--- START ---

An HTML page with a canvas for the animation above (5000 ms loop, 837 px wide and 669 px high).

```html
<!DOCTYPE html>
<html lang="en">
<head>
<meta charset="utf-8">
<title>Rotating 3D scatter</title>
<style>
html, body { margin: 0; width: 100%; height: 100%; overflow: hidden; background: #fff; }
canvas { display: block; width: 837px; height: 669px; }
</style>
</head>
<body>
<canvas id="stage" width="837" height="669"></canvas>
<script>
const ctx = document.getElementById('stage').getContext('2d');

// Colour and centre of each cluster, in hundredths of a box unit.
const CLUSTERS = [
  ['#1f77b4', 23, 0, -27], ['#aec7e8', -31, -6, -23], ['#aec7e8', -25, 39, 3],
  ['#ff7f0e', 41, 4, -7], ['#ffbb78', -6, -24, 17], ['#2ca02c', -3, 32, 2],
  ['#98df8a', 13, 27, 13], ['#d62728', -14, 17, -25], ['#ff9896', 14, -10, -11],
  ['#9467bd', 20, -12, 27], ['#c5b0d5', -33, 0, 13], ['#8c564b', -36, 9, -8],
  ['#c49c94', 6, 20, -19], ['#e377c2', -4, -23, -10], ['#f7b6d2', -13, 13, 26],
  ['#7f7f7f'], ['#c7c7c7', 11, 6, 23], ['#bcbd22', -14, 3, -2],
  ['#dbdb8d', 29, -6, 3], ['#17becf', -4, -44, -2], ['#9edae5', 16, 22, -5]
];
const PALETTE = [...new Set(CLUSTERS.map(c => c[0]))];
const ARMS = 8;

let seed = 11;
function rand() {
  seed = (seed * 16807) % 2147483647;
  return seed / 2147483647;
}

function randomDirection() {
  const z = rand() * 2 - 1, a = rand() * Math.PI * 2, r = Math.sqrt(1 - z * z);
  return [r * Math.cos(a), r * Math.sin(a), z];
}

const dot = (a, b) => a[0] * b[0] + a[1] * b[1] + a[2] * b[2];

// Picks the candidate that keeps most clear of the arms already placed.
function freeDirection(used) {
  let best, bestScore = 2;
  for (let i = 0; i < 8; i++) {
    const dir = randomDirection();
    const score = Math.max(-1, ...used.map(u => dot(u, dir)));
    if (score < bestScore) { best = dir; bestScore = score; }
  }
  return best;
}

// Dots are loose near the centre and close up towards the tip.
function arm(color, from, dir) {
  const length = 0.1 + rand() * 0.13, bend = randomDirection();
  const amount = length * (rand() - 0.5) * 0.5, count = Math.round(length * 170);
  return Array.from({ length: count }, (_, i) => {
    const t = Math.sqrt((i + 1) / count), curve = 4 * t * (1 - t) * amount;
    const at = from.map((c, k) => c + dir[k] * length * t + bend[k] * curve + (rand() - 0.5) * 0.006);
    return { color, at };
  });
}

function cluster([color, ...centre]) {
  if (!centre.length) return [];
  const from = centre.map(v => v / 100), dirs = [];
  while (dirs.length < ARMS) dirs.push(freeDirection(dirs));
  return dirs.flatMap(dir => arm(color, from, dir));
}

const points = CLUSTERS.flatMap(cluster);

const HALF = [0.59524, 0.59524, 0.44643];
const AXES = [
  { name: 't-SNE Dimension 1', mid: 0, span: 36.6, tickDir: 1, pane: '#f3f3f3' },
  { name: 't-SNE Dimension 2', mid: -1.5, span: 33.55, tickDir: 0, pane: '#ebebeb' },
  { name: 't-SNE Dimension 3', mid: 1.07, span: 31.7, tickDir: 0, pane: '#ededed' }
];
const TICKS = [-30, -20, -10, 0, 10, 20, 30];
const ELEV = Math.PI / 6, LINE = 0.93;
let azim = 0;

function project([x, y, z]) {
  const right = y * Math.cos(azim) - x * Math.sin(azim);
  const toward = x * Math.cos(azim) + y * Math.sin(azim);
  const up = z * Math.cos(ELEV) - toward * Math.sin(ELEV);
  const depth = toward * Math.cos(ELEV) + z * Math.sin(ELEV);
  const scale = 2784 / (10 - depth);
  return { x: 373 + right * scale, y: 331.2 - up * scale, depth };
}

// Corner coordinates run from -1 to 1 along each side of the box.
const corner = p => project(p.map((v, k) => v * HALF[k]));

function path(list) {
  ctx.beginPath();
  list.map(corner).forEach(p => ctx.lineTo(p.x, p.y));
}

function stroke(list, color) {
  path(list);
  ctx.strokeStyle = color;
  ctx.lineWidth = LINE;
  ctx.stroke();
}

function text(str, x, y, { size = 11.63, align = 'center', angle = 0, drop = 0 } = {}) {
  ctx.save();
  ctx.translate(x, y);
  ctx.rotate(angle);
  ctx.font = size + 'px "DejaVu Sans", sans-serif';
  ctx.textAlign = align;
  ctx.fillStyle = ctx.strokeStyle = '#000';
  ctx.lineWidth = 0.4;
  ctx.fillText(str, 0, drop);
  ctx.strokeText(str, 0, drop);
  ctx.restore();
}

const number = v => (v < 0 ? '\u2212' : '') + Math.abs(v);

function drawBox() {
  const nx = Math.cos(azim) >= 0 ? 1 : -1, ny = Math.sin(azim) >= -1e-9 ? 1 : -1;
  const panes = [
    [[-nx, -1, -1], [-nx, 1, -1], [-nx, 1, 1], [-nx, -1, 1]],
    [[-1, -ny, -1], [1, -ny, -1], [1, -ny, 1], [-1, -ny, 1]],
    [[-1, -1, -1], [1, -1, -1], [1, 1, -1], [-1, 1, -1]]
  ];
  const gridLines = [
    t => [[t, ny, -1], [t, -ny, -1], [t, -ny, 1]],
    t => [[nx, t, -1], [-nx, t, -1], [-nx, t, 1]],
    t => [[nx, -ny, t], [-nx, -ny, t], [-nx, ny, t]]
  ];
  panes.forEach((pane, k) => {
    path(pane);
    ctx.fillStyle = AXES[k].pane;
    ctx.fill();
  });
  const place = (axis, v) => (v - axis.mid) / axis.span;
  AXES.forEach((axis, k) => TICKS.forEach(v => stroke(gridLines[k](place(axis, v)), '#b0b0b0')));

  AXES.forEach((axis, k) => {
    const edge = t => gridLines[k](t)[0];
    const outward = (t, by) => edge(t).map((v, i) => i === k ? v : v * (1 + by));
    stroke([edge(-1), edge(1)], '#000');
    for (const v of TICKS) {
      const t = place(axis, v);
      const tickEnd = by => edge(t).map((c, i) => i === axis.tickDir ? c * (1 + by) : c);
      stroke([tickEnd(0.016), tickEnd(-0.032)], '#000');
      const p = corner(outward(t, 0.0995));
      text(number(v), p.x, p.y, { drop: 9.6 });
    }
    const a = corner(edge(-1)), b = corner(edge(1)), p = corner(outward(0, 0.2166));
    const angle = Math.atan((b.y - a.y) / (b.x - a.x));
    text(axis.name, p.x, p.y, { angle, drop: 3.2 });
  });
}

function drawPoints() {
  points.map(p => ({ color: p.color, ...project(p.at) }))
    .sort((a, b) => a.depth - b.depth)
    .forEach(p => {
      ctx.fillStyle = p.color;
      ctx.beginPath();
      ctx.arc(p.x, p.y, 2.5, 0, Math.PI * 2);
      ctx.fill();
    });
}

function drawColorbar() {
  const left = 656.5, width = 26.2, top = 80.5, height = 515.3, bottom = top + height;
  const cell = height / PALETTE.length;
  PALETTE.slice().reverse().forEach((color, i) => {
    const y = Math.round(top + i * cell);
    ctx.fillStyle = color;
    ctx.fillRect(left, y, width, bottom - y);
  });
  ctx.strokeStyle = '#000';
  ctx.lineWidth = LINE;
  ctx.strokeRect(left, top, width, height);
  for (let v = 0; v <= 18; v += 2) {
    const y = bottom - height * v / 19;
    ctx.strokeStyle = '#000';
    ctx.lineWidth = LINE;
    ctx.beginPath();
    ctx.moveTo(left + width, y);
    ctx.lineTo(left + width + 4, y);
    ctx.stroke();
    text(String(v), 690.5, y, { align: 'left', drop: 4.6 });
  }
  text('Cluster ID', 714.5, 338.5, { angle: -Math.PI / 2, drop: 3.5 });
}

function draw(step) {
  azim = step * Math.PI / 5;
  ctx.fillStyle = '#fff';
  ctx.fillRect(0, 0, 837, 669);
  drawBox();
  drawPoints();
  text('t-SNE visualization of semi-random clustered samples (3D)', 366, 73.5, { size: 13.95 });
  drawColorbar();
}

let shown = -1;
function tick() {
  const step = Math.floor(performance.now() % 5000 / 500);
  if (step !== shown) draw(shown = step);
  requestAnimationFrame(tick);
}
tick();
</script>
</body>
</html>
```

--- END ---

What you need to do — Please copy out every line in the listing that has the string "height".

Answer for this exercise —
html, body { margin: 0; width: 100%; height: 100%; overflow: hidden; background: #fff; }
canvas { display: block; width: 837px; height: 669px; }
<canvas id="stage" width="837" height="669"></canvas>
  const left = 656.5, width = 26.2, top = 80.5, height = 515.3, bottom = top + height;
  const cell = height / PALETTE.length;
  ctx.strokeRect(left, top, width, height);
    const y = bottom - height * v / 19;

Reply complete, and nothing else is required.